by Elizabeth Walztoni
Zel hated the smell of dirty concrete outside the bus station and he prayed not to feel hate anymore. He had both hands around the handle of an orange suitcase that his grandfather had given him and it rested against his legs at an angle from his back leaning against a column. He had been told to be very careful at the transfer in Philadelphia so as not to get robbed and he wouldn’t put his suitcase down but his arms burned from holding it. Zel was on the way to South Dakota because his grandfather had read about an order out there who would take a man in if he showed up on their doorstep. They were Germans, these monks. Germans love the west, his grandfather said, They all want to be cowboys.
He hoped nobody would call him. If they did he feared he might pick up. His grandfather was the only one who knew where he was going to and Raina would probably call him today. He had made this plan for Zel and kept it waiting: You can just go, whenever she pushes you too far, he said, Go on out of here, I will buy your ticket. When Zel left that morning, before she woke up, he hadn’t stood and gazed around one last time. He looked at her hair and did not feel sorry.
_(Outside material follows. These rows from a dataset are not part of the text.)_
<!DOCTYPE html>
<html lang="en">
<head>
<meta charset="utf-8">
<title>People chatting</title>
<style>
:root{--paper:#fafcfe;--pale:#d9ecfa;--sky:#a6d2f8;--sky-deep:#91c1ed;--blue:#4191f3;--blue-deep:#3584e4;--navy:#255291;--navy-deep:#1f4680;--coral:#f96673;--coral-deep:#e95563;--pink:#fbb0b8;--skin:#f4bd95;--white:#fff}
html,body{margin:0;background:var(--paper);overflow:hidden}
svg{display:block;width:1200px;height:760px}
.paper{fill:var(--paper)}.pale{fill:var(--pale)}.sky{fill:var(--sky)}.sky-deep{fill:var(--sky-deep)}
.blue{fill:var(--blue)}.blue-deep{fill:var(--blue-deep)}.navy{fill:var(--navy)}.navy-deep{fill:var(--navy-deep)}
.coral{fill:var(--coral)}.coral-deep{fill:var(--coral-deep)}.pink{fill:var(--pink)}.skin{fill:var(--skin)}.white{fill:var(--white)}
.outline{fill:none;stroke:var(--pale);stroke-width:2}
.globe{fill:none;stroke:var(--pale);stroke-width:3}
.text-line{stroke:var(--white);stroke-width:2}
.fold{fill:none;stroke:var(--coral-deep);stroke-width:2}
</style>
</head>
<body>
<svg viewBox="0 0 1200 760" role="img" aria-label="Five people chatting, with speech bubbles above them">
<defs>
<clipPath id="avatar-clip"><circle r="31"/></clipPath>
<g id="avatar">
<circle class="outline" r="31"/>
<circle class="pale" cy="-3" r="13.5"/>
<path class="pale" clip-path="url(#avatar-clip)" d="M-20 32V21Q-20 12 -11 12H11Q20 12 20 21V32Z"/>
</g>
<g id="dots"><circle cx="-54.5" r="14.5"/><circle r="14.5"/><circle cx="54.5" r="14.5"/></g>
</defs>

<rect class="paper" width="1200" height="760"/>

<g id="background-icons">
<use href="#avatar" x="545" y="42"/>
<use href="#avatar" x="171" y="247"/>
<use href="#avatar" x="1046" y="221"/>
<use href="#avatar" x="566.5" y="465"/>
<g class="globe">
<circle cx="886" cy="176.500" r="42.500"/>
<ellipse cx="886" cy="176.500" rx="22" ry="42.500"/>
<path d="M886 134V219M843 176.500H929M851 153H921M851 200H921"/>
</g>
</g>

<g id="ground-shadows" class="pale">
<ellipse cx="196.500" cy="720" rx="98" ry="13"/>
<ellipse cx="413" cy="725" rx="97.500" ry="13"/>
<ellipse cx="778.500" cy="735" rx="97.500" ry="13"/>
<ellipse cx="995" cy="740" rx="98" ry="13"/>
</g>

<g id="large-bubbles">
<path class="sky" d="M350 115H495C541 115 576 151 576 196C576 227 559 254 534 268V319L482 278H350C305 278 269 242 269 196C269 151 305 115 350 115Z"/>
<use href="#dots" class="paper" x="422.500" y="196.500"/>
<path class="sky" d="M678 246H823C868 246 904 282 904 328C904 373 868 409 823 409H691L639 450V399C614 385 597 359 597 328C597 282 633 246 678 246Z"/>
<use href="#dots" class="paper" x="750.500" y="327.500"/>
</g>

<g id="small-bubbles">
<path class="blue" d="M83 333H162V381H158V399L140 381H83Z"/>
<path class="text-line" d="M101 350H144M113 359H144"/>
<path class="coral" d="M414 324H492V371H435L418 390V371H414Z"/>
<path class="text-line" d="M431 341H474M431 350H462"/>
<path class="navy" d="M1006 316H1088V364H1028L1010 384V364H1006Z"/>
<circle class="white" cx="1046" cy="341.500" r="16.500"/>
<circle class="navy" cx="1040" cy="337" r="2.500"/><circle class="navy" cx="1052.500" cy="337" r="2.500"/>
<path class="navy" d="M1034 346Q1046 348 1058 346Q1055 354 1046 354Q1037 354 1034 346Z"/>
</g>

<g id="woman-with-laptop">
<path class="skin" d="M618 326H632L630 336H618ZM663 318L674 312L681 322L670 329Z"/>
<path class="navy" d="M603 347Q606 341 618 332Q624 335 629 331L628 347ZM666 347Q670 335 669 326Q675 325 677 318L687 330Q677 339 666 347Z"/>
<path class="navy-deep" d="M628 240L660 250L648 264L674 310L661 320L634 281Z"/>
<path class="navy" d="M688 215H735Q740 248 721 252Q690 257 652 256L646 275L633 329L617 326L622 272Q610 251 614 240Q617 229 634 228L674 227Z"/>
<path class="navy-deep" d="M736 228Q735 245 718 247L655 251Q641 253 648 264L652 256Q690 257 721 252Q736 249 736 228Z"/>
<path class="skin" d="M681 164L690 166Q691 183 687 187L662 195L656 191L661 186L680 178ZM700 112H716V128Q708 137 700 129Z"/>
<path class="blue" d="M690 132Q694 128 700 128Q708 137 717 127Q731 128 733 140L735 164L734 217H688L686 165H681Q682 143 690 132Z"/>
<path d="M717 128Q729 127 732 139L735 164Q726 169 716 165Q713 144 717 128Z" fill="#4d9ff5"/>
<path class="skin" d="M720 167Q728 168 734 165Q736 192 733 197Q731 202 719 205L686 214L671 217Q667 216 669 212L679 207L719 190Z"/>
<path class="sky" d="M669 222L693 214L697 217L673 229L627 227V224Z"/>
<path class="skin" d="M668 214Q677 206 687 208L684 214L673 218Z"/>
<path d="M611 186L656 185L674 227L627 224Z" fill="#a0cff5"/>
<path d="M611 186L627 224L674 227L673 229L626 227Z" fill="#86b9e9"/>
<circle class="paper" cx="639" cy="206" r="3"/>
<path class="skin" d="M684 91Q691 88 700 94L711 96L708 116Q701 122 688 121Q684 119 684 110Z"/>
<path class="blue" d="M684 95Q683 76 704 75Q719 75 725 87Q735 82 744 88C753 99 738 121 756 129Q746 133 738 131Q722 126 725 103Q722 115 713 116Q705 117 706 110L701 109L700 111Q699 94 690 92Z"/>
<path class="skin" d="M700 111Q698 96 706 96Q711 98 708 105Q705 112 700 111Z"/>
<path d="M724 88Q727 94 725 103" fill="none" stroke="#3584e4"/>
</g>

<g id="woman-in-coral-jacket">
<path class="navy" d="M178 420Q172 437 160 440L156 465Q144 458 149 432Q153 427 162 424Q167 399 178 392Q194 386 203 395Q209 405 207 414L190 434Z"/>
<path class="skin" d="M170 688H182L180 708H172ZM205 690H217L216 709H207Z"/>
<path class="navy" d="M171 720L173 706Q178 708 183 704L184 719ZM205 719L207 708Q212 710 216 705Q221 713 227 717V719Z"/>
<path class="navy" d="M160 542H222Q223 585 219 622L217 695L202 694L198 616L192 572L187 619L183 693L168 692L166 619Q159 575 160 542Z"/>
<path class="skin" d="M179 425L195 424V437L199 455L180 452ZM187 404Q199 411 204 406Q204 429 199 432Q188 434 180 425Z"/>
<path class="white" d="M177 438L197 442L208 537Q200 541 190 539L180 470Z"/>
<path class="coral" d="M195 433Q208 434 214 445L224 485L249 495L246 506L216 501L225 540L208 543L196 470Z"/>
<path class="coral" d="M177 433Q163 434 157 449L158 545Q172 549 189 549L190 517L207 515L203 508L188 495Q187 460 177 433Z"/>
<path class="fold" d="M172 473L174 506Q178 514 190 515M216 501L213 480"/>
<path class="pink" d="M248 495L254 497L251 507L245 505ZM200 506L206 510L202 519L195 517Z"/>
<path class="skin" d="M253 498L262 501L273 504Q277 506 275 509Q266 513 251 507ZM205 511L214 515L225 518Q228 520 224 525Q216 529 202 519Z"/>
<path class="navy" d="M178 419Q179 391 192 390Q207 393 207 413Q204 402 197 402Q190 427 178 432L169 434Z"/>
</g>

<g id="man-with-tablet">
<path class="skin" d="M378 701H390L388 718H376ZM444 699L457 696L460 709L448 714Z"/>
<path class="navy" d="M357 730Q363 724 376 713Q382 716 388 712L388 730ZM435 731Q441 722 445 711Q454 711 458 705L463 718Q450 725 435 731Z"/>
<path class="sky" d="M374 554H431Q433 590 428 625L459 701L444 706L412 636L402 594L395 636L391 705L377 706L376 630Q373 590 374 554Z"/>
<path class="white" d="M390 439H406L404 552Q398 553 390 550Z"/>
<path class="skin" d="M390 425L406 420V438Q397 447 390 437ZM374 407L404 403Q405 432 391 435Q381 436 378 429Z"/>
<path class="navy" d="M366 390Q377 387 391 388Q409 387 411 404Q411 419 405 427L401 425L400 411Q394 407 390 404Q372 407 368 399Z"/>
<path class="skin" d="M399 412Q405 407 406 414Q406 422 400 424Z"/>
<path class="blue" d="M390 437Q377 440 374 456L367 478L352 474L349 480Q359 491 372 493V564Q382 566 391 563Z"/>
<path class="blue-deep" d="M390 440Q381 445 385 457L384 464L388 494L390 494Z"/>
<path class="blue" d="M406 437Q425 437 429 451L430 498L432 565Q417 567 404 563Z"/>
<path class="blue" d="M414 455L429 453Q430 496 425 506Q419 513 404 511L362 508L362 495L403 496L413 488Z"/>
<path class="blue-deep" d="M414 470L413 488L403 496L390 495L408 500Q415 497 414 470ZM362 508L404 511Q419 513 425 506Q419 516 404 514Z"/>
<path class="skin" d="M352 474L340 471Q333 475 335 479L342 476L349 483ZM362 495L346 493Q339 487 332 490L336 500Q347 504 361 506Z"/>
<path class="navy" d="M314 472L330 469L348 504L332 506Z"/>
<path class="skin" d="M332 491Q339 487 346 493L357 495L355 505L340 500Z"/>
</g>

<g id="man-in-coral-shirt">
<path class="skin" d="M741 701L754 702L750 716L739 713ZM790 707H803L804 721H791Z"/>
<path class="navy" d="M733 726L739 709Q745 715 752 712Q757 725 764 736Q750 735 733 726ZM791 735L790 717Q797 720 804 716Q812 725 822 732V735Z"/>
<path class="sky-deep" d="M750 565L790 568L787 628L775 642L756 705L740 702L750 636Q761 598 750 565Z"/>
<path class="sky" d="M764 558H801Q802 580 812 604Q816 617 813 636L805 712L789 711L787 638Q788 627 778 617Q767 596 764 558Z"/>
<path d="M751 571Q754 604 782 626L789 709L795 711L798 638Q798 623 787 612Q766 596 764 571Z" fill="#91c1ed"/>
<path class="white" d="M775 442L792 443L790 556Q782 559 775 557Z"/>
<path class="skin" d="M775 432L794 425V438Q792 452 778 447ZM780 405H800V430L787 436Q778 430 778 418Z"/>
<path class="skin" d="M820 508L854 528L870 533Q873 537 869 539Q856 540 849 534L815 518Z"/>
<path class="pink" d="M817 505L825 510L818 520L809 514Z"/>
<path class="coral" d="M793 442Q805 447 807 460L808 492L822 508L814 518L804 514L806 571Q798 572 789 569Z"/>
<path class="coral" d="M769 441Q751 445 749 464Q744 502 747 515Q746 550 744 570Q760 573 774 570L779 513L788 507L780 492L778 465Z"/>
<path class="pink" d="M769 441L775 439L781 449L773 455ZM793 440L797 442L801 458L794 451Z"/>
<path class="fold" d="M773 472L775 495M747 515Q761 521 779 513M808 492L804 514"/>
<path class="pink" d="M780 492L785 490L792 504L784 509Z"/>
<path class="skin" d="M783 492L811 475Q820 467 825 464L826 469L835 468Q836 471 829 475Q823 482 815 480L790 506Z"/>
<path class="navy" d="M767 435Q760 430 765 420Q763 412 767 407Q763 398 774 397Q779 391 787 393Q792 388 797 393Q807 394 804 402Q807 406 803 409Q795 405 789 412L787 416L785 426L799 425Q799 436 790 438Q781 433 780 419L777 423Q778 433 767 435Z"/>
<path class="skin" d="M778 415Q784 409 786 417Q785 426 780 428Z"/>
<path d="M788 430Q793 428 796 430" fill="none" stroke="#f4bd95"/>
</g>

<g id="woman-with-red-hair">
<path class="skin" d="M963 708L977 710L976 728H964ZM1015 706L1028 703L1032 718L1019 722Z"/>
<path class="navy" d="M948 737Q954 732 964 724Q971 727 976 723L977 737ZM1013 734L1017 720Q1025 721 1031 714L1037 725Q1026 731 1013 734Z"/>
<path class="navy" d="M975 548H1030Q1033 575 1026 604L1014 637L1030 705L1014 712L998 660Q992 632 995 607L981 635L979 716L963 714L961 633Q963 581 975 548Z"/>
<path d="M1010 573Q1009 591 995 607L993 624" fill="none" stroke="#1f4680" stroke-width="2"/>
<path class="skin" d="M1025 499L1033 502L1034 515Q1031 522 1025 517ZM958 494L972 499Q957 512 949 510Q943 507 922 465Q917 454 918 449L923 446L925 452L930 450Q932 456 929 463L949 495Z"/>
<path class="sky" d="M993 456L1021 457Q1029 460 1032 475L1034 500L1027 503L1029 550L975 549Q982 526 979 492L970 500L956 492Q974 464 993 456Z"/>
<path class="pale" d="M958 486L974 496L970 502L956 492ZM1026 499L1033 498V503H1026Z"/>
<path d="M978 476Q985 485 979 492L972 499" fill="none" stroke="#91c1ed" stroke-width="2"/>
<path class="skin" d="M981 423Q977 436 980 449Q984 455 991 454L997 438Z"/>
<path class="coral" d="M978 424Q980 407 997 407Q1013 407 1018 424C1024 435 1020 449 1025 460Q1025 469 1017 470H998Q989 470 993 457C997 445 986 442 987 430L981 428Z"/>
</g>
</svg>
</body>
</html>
The night before they fought about money, food, church, and who was weaker than whom. He never expected to find himself in a relationship that was a spiritual weightlifting contest. She said, not for the first time, If I hadn’t met you I would be a nun right now, and he’d said, If that’s true then you shouldn’t have been. I’m angry because I’m in the wrong place, not because I’m a bad person! she screamed back at him, and the little dogs in the apartment across the hallway started barking.
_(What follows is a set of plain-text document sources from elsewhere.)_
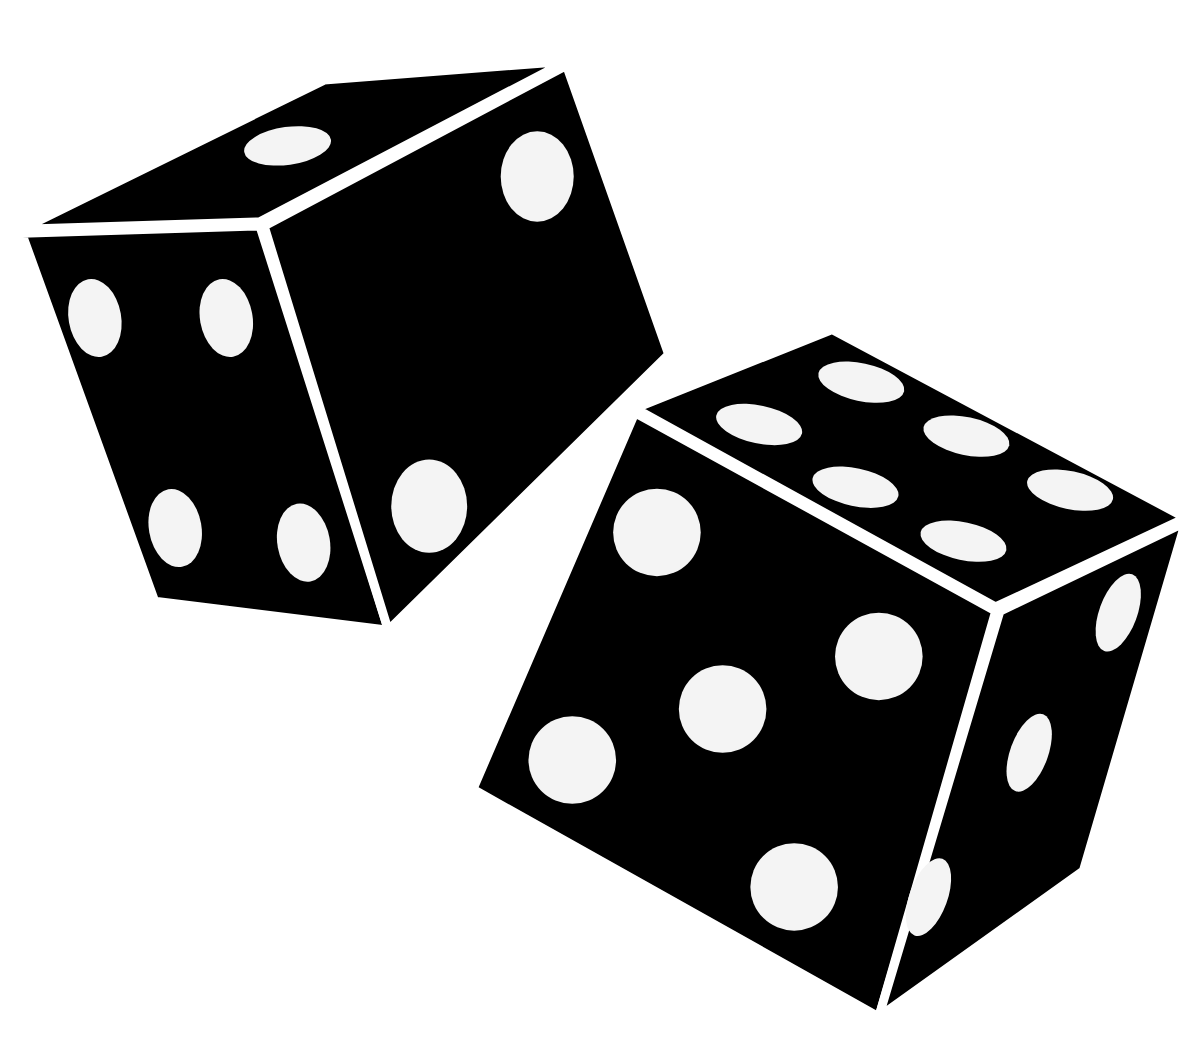
<!DOCTYPE html>
<html lang="en">
<head>
<meta charset="utf-8">
<title>Pair of Dice</title>
<style>
  :root {
    --paper: #ffffff;
    --die-body: #000000;
    --pip: #f4f4f4;
    --edge: #ffffff;
  }
  html, body {
    margin: 0;
    padding: 0;
    width: 1200px;
    height: 1043px;
    overflow: hidden;
    background: var(--paper);
  }
  .artwork {
    display: block;
    width: 1200px;
    height: 1043px;
  }
  .face {
    fill: var(--die-body);
    stroke: var(--edge);
    stroke-width: 6;
    stroke-linejoin: round;
  }
  .pip { fill: var(--pip); }
</style>
</head>
<body>
<svg class="artwork" viewBox="0 0 822 715" preserveAspectRatio="none" role="img" aria-label="Two black dice with white pips tumbling">
  <defs>
    <ellipse id="pip-top" rx="30" ry="13"/>
    <ellipse id="pip-side-left" rx="18" ry="27"/>
    <ellipse id="pip-side-right" rx="13" ry="28"/>
    <circle id="pip-front" r="30"/>
  </defs>

  <g class="die die-back">
    <polygon class="face" points="15,157 178,152 388,42 222,55"/>
    <polygon class="face" points="15,160 178,155 266,432 106,412"/>
    <polygon class="face" points="181,155 388,45 458,243 266,432"/>
    <use href="#pip-top" class="pip" x="197" y="100" transform="rotate(-8 197 100)"/>
    <g class="pip">
      <use href="#pip-side-left" x="65" y="218" transform="rotate(-10 65 218)"/>
      <use href="#pip-side-left" x="155" y="218" transform="rotate(-10 155 218)"/>
      <use href="#pip-side-left" x="120" y="362" transform="rotate(-10 120 362)"/>
      <use href="#pip-side-left" x="208" y="372" transform="rotate(-10 208 372)"/>
    </g>
    <g class="pip">
      <ellipse cx="368" cy="121" rx="25" ry="31"/>
      <ellipse cx="294" cy="347" rx="26" ry="32"/>
    </g>
  </g>

  <g class="die die-front">
    <polygon class="face" points="435,280 570,226 812,355 682,416"/>
    <polygon class="face" points="435,283 682,419 602,697 324,541"/>
    <polygon class="face" points="685,419 812,358 742,597 602,697"/>
    <g class="pip">
      <use href="#pip-top" x="520" y="291" transform="rotate(12 520 291)"/>
      <use href="#pip-top" x="590" y="262" transform="rotate(12 590 262)"/>
      <use href="#pip-top" x="662" y="299" transform="rotate(12 662 299)"/>
      <use href="#pip-top" x="586" y="334" transform="rotate(12 586 334)"/>
      <use href="#pip-top" x="733" y="336" transform="rotate(12 733 336)"/>
      <use href="#pip-top" x="660" y="371" transform="rotate(12 660 371)"/>
    </g>
    <g class="pip">
      <use href="#pip-front" x="450" y="365"/>
      <use href="#pip-front" x="602" y="450"/>
      <use href="#pip-front" x="495" y="486"/>
      <use href="#pip-front" x="392" y="521"/>
      <use href="#pip-front" x="544" y="608"/>
    </g>
    <g class="pip">
      <use href="#pip-side-right" x="766" y="420" transform="rotate(20 766 420)"/>
      <use href="#pip-side-right" x="705" y="516" transform="rotate(20 705 516)"/>
      <use href="#pip-side-right" x="636" y="615" transform="rotate(20 636 615)"/>
    </g>
  </g>
</svg>
</body>
</html>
The prayer on his hatred was not working. Passing buses wheezed and let go of great quantities of air. Zel had thought he was running late, and now he worried his bus would never come. He hoped that Raina had been telling him the truth about her vocation and that she would follow it now. Also, he hoped that he was not lying to himself. It was very hard for him to know what it meant when he felt things, whether the spirit was moving him or he was picking himself up and putting his own feet down somewhere else. He had thought one he might be a priest, too. If she can’t be strong for herself, I will do it for her, he had thought the night before and then cast from his mind for sounding too noble.
A bus pulled up in front of him and opened with a wheeze. The driver yelled at him to stand back until all the passengers had exited. People moved by to the street and melted into the afternoon. The spirit was quiet. Zel looked at the door and he pulled at his hair where it met his scalp.
Elizabeth Walztoni is an organic vegetable farmer living in Michigan. Her work appears or is forthcoming in Red Fez, Voices, Hell is Real: A Midwest Gothic Anthology, and elsewhere. She received a Nature in Words Fellowship from Pierce Cedar Creek Institute in 2020 to complete her first short story collection. Her writing has been nominated for Best of the Net and the Pushcart Prize.